Co-founder and chief Whitney Wolfe Herd, who owns almost 12% of the company, now holds a stake worth about US$1.6 billion ($2 billion).
Ahead of its much anticipated IPO this week, Bumble was offering 34.5 million shares at US$28–30 ($36–38). However, strong demand meant it was able to sell 50 million shares for US$43 million ($55 million) in total.
By the time shares started trading publicly, that price had surged to just shy of US$76 ($98) — 77% higher than the pre-trading offer price.
They closed out the day at just over US$70 ($90).
It also marks a stark improvement on Bumble’s 2019 valuation of about US$3 billion ($3.9 billion).
Today, @Bumble becomes a public company. This is only possible thanks to the more than 1.7 billion first moves made by brave women on our app — and the pioneering women who paved the way for us in the business world. To everyone who made today possible: Thank you. #BumbleIPO 💛🐝 pic.twitter.com/OMLNGNvECB— Whitney Wolfe Herd (@WhitWolfeHerd) February 11, 2021
What is Bumble, and where did it come from?
Bumble is a dating app that puts power into the hands of women users, requiring them to make the first move after a match.
It was launched in 2014 by Wolfe Herd and co-founder Andrey Andreev, who also founded dating app Badoo.
It was designed to offer a dating experience without the toxicity that can come with some of its major rivals.
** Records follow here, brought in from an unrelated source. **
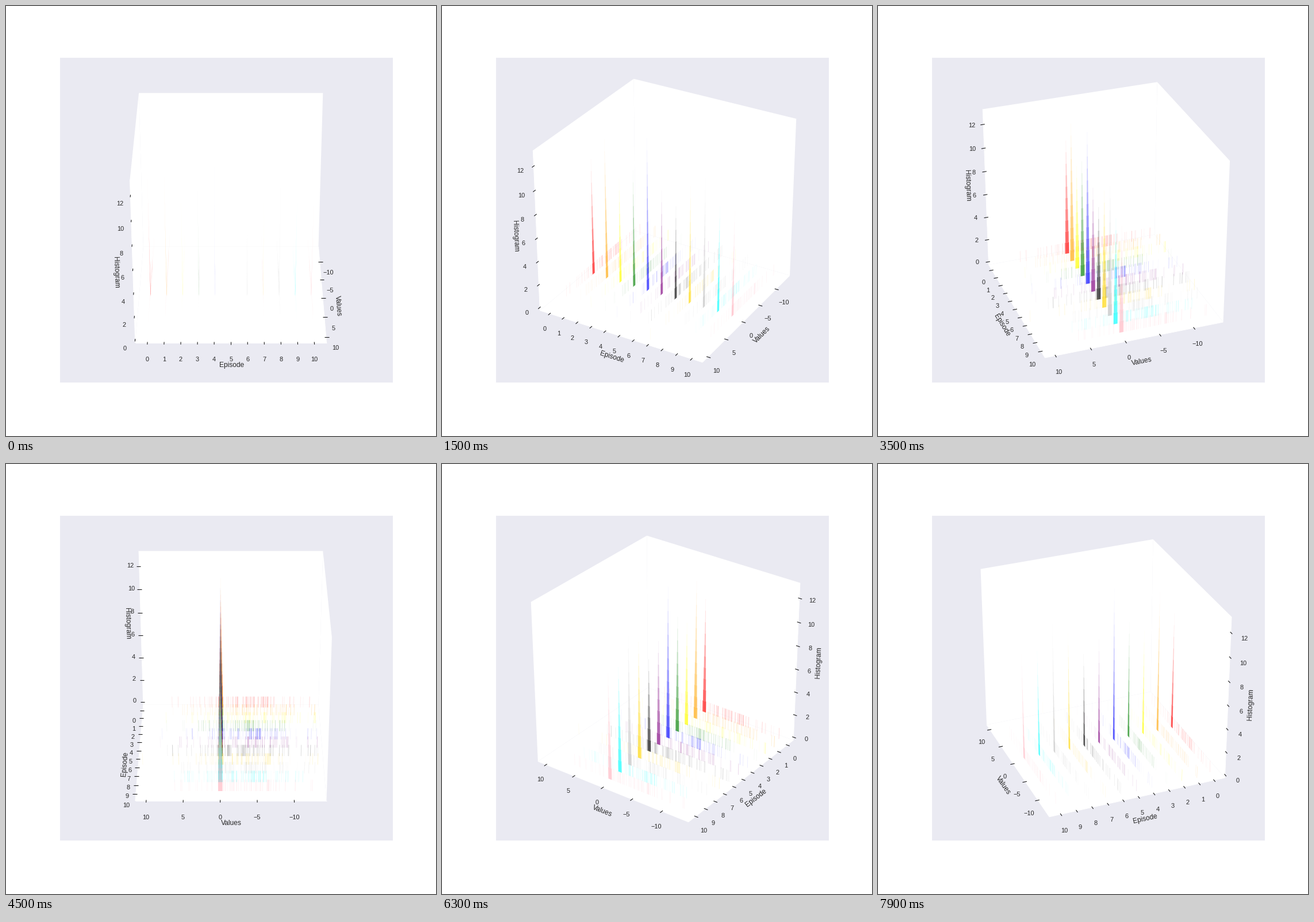
A matplotlib script that plays this animation: 748 px wide and 748 px high, repeating every 8000 ms.

```python
import numpy as np
import matplotlib.pyplot as plt
from matplotlib.animation import FuncAnimation
from matplotlib.collections import LineCollection, PolyCollection
from matplotlib.colors import to_rgb
from matplotlib.transforms import Affine2D

plt.rcParams["font.family"] = "Liberation Sans"

SIZE, DPI = 748, 68
PT = 72 / DPI                       # points per pixel
FRAMES, STEP = 80, 2                # degrees turned per frame
DIST, ELEV = 10, np.radians(30)
LO = np.array([-13.84, -0.5, 0.0])
HI = np.array([10.96, 10.5, 13.0])
DELTA = 1 / 12
EDGE = 0.5 + DELTA / 4              # panes reach a little past the limits
RECT = [0.125, 0.125, 0.775, 0.755]
W, H = RECT[2] * SIZE, RECT[3] * SIZE
PAD = 48 / (W + H) * DELTA
TICK_PAD, NAME_PAD = 15 * PAD, 25 * PAD

COLORS = ["red", "orange", "yellow", "green", "blue", "purple", "black",
          "gold", "silver", "cyan", "lightpink"]
PEAKS = [10, 12, 9, 10, 13, 9, 8, 10, 11, 9, 9]
CLUMPS = [-5.2, -9, -9, -4, -5.5, -9, -2.5, -6.3, -4, -5, -6]

# axis index, tick direction, name, tick values
AXES = [(0, 1, "Values", range(-10, 11, 5)),
        (1, 0, "Episode", range(11)),
        (2, 0, "Histogram", range(0, 13, 2))]


def norm(p):
    """Data coordinates to a unit cube centred on the origin."""
    return (np.asarray(p, float) - LO) / (HI - LO) - 0.5


def project(p, az):
    p = np.asarray(p, float)
    x, y, z = p[..., 0], p[..., 1], p[..., 2]
    c, s = np.cos(az), np.sin(az)
    ahead = x * c + y * s
    depth = DIST - ahead * np.cos(ELEV) - z * np.sin(ELEV)
    right = y * c - x * s
    up = z * np.cos(ELEV) - ahead * np.sin(ELEV)
    return np.stack([right / depth, up / depth], axis=-1)


def bar(x, half, y, z0, z1):
    return [(x - half, y, z0), (x + half, y, z0),
            (x + half, y, z1), (x - half, y, z1)]


def make_bars():
    rng = np.random.default_rng(4)
    quads, fills = [], []
    for y, (name, peak, clump) in enumerate(zip(COLORS, PEAKS, CLUMPS)):
        rgb = to_rgb(name)
        xs = np.r_[rng.normal(-3.2, 4.6, 70), rng.normal(clump, 0.8, 10)]
        for x in np.clip(xs, -13.6, 10.8):
            quads.append(bar(x, 0.038, y, 0, 1))
            top = 0.2 if x < 0 else 0.12
            fills.append((*rgb, rng.uniform(0.02, top)))
        for k in range(peak):
            t = k / peak
            quads.append(bar(0, 0.27 * (1 - t) ** 1.3 + 0.02, y, k, k + 1))
            fills.append((*rgb, 0.66 * (1 - t) ** 1.1))
    return norm(quads), fills


def panes(bx):
    e = EDGE
    return np.array([
        [(bx, -e, -e), (bx, e, -e), (bx, e, e), (bx, -e, e)],
        [(-e, -e, -e), (e, -e, -e), (e, -e, e), (-e, -e, e)],
        [(-e, -e, -e), (e, -e, -e), (e, e, -e), (-e, e, -e)]])


def push(p, i, pad):
    """Move a point outward in every direction but axis i."""
    q = p + np.sign(p) * pad
    q[i] = p[i]
    return q


fig = plt.figure(figsize=(SIZE / DPI, SIZE / DPI), dpi=DPI, facecolor="white")
ax = fig.add_axes(RECT, facecolor="#EAEAF2", xlim=(-0.095, 0.09),
                  ylim=(-0.095, 0.09), xticks=[], yticks=[])
for spine in ax.spines.values():
    spine.set_visible(False)

QUADS, FILLS = make_bars()
walls = PolyCollection([], facecolors="white", edgecolors="none", zorder=1)
rims = LineCollection([], colors="white", linewidths=PT, zorder=2)
bars = PolyCollection([], facecolors=FILLS, edgecolors="none", zorder=3)
ticks = LineCollection([], colors="0.1", linewidths=1.1 * PT, zorder=4)
for art in (walls, rims, bars, ticks):
    ax.add_collection(art, autolim=False)


def label(text, size, va, shift):
    nudge = ax.transData + Affine2D().translate(*shift)
    return ax.text(0, 0, text, size=size * PT, color="0.15", ha="center",
                   va=va, transform=nudge, zorder=5)


names = [label(a[2], 12, "center", (1, -1)) for a in AXES]
numbers = [[label(str(v).replace("-", "\u2212"), 11, "top", (0, -1))
            for v in a[3]] for a in AXES]


def update(frame):
    az = np.radians(frame * STEP)
    bx = -EDGE if np.cos(az) > -1e-9 else EDGE
    starts = [(0, EDGE, -EDGE), (-bx, 0, -EDGE), (-bx, -EDGE, 0)]
    walls.set_verts(project(panes(bx), az))
    bars.set_verts(project(QUADS, az))

    edges, marks = [], []
    for (i, d, _, values), start, name, texts in zip(AXES, starts, names, numbers):
        mid = np.array(start, float)
        ends = np.array([mid, mid])
        ends[:, i] = -EDGE, EDGE
        line = project(ends, az)
        edges.append(line)

        dx, dy = (line[1] - line[0]) * (W, H)
        angle = np.degrees(np.arctan2(dy, dx)) % 180
        name.set_rotation(angle - 180 if angle > 90 else angle)
        name.set_position(project(push(mid, i, NAME_PAD), az))

        for value, text in zip(values, texts):
            p = mid.copy()
            p[i] = (value - LO[i]) / (HI[i] - LO[i]) - 0.5
            mark = np.array([p, p])
            mark[:, d] += np.sign(p[d]) * DELTA * np.array([-0.1, 0.2])
            marks.append(project(mark, az))
            text.set_position(project(push(p, i, TICK_PAD), az))
    rims.set_segments(edges)
    ticks.set_segments(marks)
    return []


anim = FuncAnimation(fig, update, frames=FRAMES, interval=100,
                     repeat=True, repeat_delay=0, blit=False)
plt.show()
```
Wolfe Herd was also a co-founder of Tinder, but later sued the business over sexual harassment and discrimination claims.
Now, she’s bringing the competition to rival Match Group, which owns Tinder, OkCupid and Match.com, and which is also listed on the Nasdaq, with a current market cap of about US$45.8 billion ($59 billion).
On Tuesday, Match announced it was boosting its presence in Asia, through the acquisition of South Korean video chat company Hyperconnect.
Between the two apps, Bumble now has a presence in more than 150 countries, and more than 42 million monthly active users, combined.
It brings in revenue from a paid product, which offers users perks such as unlimited swiping and overseas swipes.
In the first nine months of 2020, Bumble saw total revenues of US$376.6 million. That was just a 4% increase on the same period in 2019, but slow growth has been attributed to the ongoing effects of the COVID-19 crisis, and there are hopes for a rebound post-pandemic.
In 2019, Bumble sold a majority stake to investment management group Blackstone, in a deal valuing the business at approximately US$3 billion.
Blackstone also reportedly bought out Andreev’s stake in the business, handing control of both the Bumble and Badoo apps to Wolfe Herd.
At that time, Wolfe Herd reportedly received US$125 million ($161 million) in proceeds, plus a loan she used to pay the personal taxes arising from the deal.
The platform has also expanded beyond the romantic sphere to create Bumble BFF, a wholesome matching service for platonic friendships, and Bumble Bizz, a platform for making professional connections.
But, the course of true-love startups never does run smooth, and Wolfe Herd has found herself in tricky moral situations. In July last year, Forbes reported on allegations of a misogynist, racist and generally toxic culture at Badoo’s London headquarters, specifically citing misconduct from Andreev.
Wolfe Herd initially stood by her long-time friend and mentor, but amid allegations that go against everything Bumble stands for, she later issued a statement saying she would not challenge the claims.
It was just four months later that Andreev exited the business. The investigation into the incident is still ongoing.